=== Begin Enclosure ===
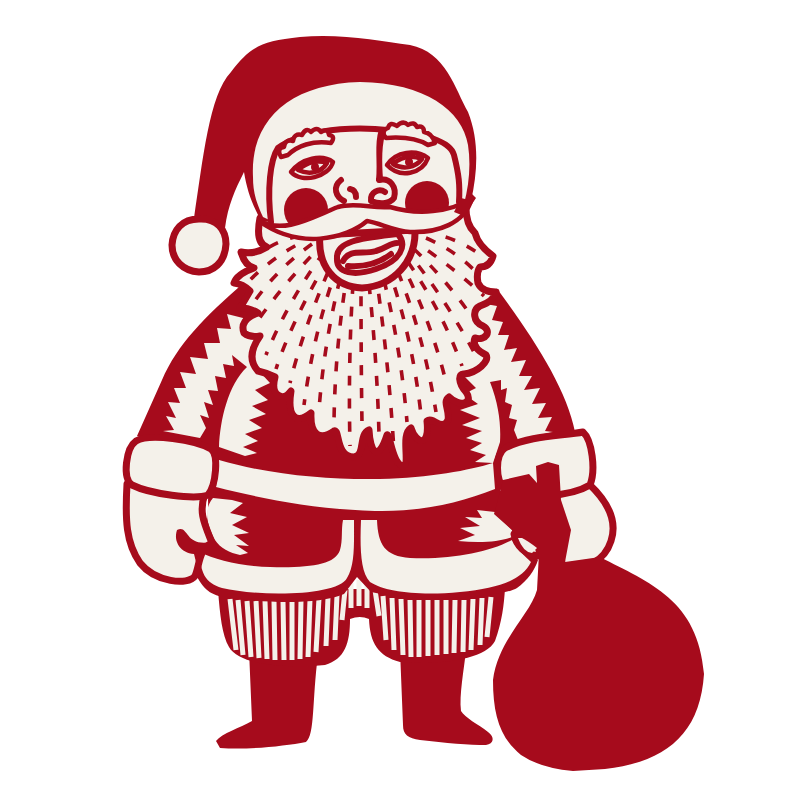
<!DOCTYPE html>
<html lang="en">
<head>
<meta charset="utf-8">
<title>Santa with sack</title>
<style>
:root { --red: #a60b1c; --cream: #f4f1ea; --paper: #ffffff; }
html, body { margin: 0; background: var(--paper); }
body { width: 800px; height: 800px; overflow: hidden; }
svg { display: block; }
.red { fill: var(--red); }
.cream { fill: var(--cream); }
.outlined { fill: var(--cream); stroke: var(--red); stroke-width: 7; stroke-linejoin: round; }
.line { fill: none; stroke: var(--red); stroke-width: 6; stroke-linecap: round; stroke-linejoin: round; }
.stripes { fill: none; stroke: var(--cream); stroke-width: 5; }
.hairs { fill: none; stroke: var(--red); stroke-width: 3.6; stroke-dasharray: 10 13; }
.hairs .offset { stroke-dashoffset: 11; }
.thin { stroke-width: 4.5; }
</style>
</head>
<body>
<svg width="800" height="800" viewBox="0 0 800 800" role="img" aria-label="Block print Santa Claus holding a red sack">
  <g id="boots" class="red">
    <path d="M249 650L252 721C240 728 222 733 216 741L220 748C250 750 285 746 306 742C315 735 312 700 318 655Z"/>
    <path d="M400 650L403 725C403 735 408 738 420 740C445 743 470 745 486 745C494 744 495 737 488 732C478 724 465 718 461 711C459 695 464 670 466 650Z"/>
  </g>

  <g id="breeches">
    <path class="red" d="M218 590C220 615 222 635 229 647C240 667 295 668 325 665C345 659 350 643 350 619Q360 615 369 619C370 643 378 656 400 662C440 665 485 660 495 641C502 622 504 605 505 588Z"/>
    <path class="stripes" d="M230 599L236 650M238 600L243 655M247 601L251 657M256 601L259 658M265 601L267 659M274 601L275 660M283 601L284 660M292 601L292 660M301 600L300 659M310 599L308 657M319 598L316 652M328 597L326 646M337 595L335 640M345 590L342 620"/>
    <path class="stripes" d="M351 583V608M359 580V606M367 584V608M375 590L379 616M383 596L386 640M392 598L394 650M401 599L403 655M410 600L411 657M419 600L419 657M428 600L428 656M437 600L437 655M446 600L446 654M455 600L454 653M464 600L463 652M473 599L471 650M482 598L480 645M491 597L487 637"/>
  </g>

  <g id="coat">
    <path class="red" d="M245 282C205 316 177 345 162 380L137 436L212 455L208 500C210 535 190 555 196 575C205 592 213 596 230 598C275 604 320 604 344 594L357 577L371 592C420 603 500 598 517 588C527 581 535 570 538 560L500 500V455L575 432C567 390 535 340 498 290Z"/>
    <path class="cream" d="M243 318L227 314L231 329L217 328L220 343L204 343L208 359L190 357L196 374L180 372L186 388L174 388L180 403L168 402L176 418L166 416L174 430L163 431L200 438L206 428L200 415L209 418L204 402L213 405L208 390L218 391L215 376L226 378L223 364L234 366L232 355L247 367C228 385 220 420 219 447L245 456L257 453L243 447L258 441L245 434L262 428L249 420L266 414L252 406L268 400L255 390L270 383L258 370L262 345Z"/>
    <path class="cream" d="M470 318L480 303L497 306L492 320L503 322L498 335L509 335L504 350L517 348L511 362L526 360L519 376L532 376L524 390L540 388L532 404L546 403L538 418L552 417L545 431L553 432L518 440L514 430L517 420L509 418L512 405L505 402L507 388L501 390V380L490 382C499 405 501 425 500 442L493 463L475 462L486 455L470 450L482 443L466 438L482 431L462 425L480 418L460 410L478 404L464 394L476 388L464 376L480 350Z"/>
    <path id="belt" class="cream" d="M219 460C270 475 330 480 380 479C430 478 470 470 493 463L495 489C460 503 420 512 375 511C310 509 260 498 216 487Z"/>
    <path class="cream" d="M213 498C203 510 207 525 215 540C220 548 230 553 240 555L248 553L236 545L249 546L234 535L249 533L232 525L247 517L230 513L243 503L232 500Z"/>
    <path class="cream" d="M495 512L512 530V537C500 542 480 543 458 541L475 535L460 528L480 526L465 517L482 518L477 510Z"/>
    <path class="cream" d="M343 520H354C354 545 355 565 347 578C338 596 260 597 222 588C205 583 200 572 200 552C215 560 240 566 270 567C310 568 335 565 340 550C343 540 341 530 343 520Z"/>
    <path class="cream" d="M361 520H377C378 545 385 556 410 558C450 560 490 552 512 540C517 550 525 556 531 562C522 580 500 588 460 592C420 596 385 592 370 582C360 572 360 545 361 520Z"/>
  </g>

  <g id="left-hand">
    <path class="outlined" d="M127 484C125 520 126 543 140 563C155 582 188 586 195 576C200 565 198 550 212 543C205 525 198 512 205 494Z"/>
    <path class="red" d="M177 530C189 524 184 547 211 542L197 566L194 554C181 553 173 542 177 530Z"/>
    <path class="outlined" d="M136 441C150 433 195 440 211 449C219 455 216 485 208 495C195 500 150 494 132 485C122 478 126 448 136 441Z"/>
  </g>

  <g id="right-hand">
    <path class="outlined" d="M589 484C606 500 618 520 611 541C605 560 585 573 562 565L556 495Z"/>
    <path class="outlined" d="M505 448C530 435 565 436 583 432C592 440 596 470 590 485C570 497 530 499 505 490C495 480 495 455 505 448Z"/>
    <path class="outlined" d="M514 534C516 546 525 555 540 556L537 538Z"/>
  </g>

  <g id="sack" class="red">
    <path d="M494 514L503 480L529 474L537 483L536 466L548 462L559 465L561 500L571 530L565 562L600 557C650 583 698 600 704 674C700 735 665 762 605 769L573 771Q540 768 521 755C500 738 493 715 493 680C498 640 530 615 537 590L539 553L512 530Z"/>
    <path class="cream" d="M518 538Q523 552 532 553L537 548Q528 541 522 538Z"/>
  </g>

  <g id="beard">
    <path class="outlined" d="M260 218Q255 243 267 247Q254 255 241 252Q245 266 254 268Q237 274 234 283Q243 284 250 291L240 308Q250 308 258 313Q239 320 244 333Q250 338 260 336Q245 357 258 371Q267 373 275 377C270 396 283 402 291 391C287 417 296 425 311 413C310 435 320 441 334 431C340 428 335 457 354 457C366 455 358 435 369 430C370 452 378 463 387 435C390 432 392 465 403 466C411 464 400 435 411 428C416 444 430 448 427 421C433 416 442 432 448 420C450 410 442 402 449 397C460 408 474 403 466 392C458 383 458 373 464 374C477 373 490 361 486 355C478 351 472 345 475 338C486 341 492 331 483 326C473 322 472 310 480 306Q494 301 496 292Q482 292 478 283Q476 273 480 267Q490 267 493 256Q478 245 475 233Q465 224 466 203Z"/>
    <g class="hairs">
      <path d="M300 236Q278 240 262 252"/>
      <path class="offset" d="M306 240Q274 256 250 280"/>
      <path d="M312 244Q278 268 254 302"/>
      <path class="offset" d="M319 248Q280 288 254 326"/>
      <path d="M324 252Q287 303 266 355"/>
      <path class="offset" d="M322 270Q290 326 276 369"/>
      <path d="M328 272Q302 333 290 383"/>
      <path class="offset" d="M334 276Q313 337 304 405"/>
      <path d="M340 279Q324 343 319 410"/>
      <path class="offset" d="M346 281Q335 352 334 422"/>
      <path d="M353 284Q348 361 350 446"/>
      <path class="offset" d="M361 284Q361 360 362 424"/>
      <path d="M369 284Q377 361 379 434"/>
      <path class="offset" d="M377 282Q389 365 394 452"/>
      <path d="M384 280Q401 350 407 422"/>
      <path class="offset" d="M391 276Q413 342 421 415"/>
      <path d="M398 272Q423 333 436 412"/>
      <path class="offset" d="M404 268Q432 324 447 386"/>
      <path d="M408 262Q442 311 462 366"/>
      <path class="offset" d="M411 256Q448 303 476 356"/>
      <path d="M414 249Q448 282 472 317"/>
      <path class="offset" d="M418 244Q454 268 484 296"/>
      <path d="M426 238Q454 250 474 270"/>
      <path class="offset" d="M434 234Q462 240 483 257"/>
    </g>
  </g>

  <g id="hat">
    <path class="red" d="M194 218C203 160 209 95 231 72C250 47 261 41 300 37C340 33 380 41 410 45C446 52 455 89 468 112C479 140 478 170 471 201L465 212L262 222C252 205 247 190 244 172C235 190 228 205 225 228Z"/>
    <path class="outlined" d="M199 219C217 218 226 230 226 244C225 263 213 272 199 272C183 271 172 260 172 245C173 230 182 219 199 219Z"/>
    <path class="cream" d="M253 177C250 120 290 84 360 82C425 83 462 110 468 145C471 165 469 185 464 204C430 242 320 246 263 217C255 200 253 190 253 177Z"/>
  </g>

  <g id="face">
    <path class="line" d="M271 222C267 190 270 160 278 148C300 132 340 127 375 129C420 132 450 140 454 155C459 175 460 185 459 202"/>
    <circle class="red" cx="306" cy="210" r="22"/>
    <circle class="red" cx="427" cy="203" r="22"/>
    <g id="eyebrows" class="outlined thin">
      <path d="M281 157Q276 148 284 147Q285 139 293 141Q294 133 302 135Q306 127 311 132Q317 126 321 132Q328 128 329 135Q336 136 331 143C313 140 297 146 288 155Z"/>
      <path d="M386 138Q380 131 388 128Q390 121 397 126Q403 120 408 125Q414 121 417 127Q424 125 424 132Q432 133 435 143L428 145C415 137 399 137 386 138Z"/>
    </g>
    <g id="eyes">
      <path class="line thin" d="M291 172C302 158 322 154 333 162C329 177 302 184 291 172ZM298 170C308 161 319 160 327 163C321 173 309 175 298 170Z"/>
      <circle class="red" cx="315" cy="167" r="4"/>
      <path class="line thin" d="M387 165C396 151 416 149 428 158C422 174 400 179 387 165ZM393 164C402 156 412 155 422 159C415 168 403 170 393 164Z"/>
      <circle class="red" cx="409" cy="162" r="4"/>
    </g>
    <g id="nose">
      <path class="red" d="M379 129H387C381 143 382 163 383 179L376 181C378 161 374 145 379 129Z"/>
      <path class="line" d="M379 180C390 177 397 187 394 198C389 205 378 204 371 201C370 192 379 188 385 192M341 180C332 187 336 197 344 201M350 189Q356 190 356 197"/>
    </g>
    <g id="mouth">
      <path class="outlined" d="M320 235C317 266 335 287 362 288C395 286 416 260 415 230Z"/>
      <path class="line" d="M337 258C336 240 365 238 398 234C408 246 400 261 376 269C355 276 336 274 337 258ZM343 261C350 248 363 255 376 251C387 248 390 243 397 243M348 266Q373 268 391 254"/>
    </g>
    <path id="moustache" class="outlined thin" d="M259 221C285 234 310 218 338 207C356 202 374 209 390 207C417 215 450 213 472 198C465 224 437 233 410 232C394 231 380 223 367 221C346 239 299 250 259 221Z"/>
    <path class="red" d="M461 198L469 200L472 194L476 198L464 216L454 212Z"/>
  </g>
</svg>
</body>
</html>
=== End Enclosure ===
Find the word "html" in the entries, and copy every line it shows up in.

[Exercise answer]:
<!DOCTYPE html>
<html lang="en">
html, body { margin: 0; background: var(--paper); }
</html>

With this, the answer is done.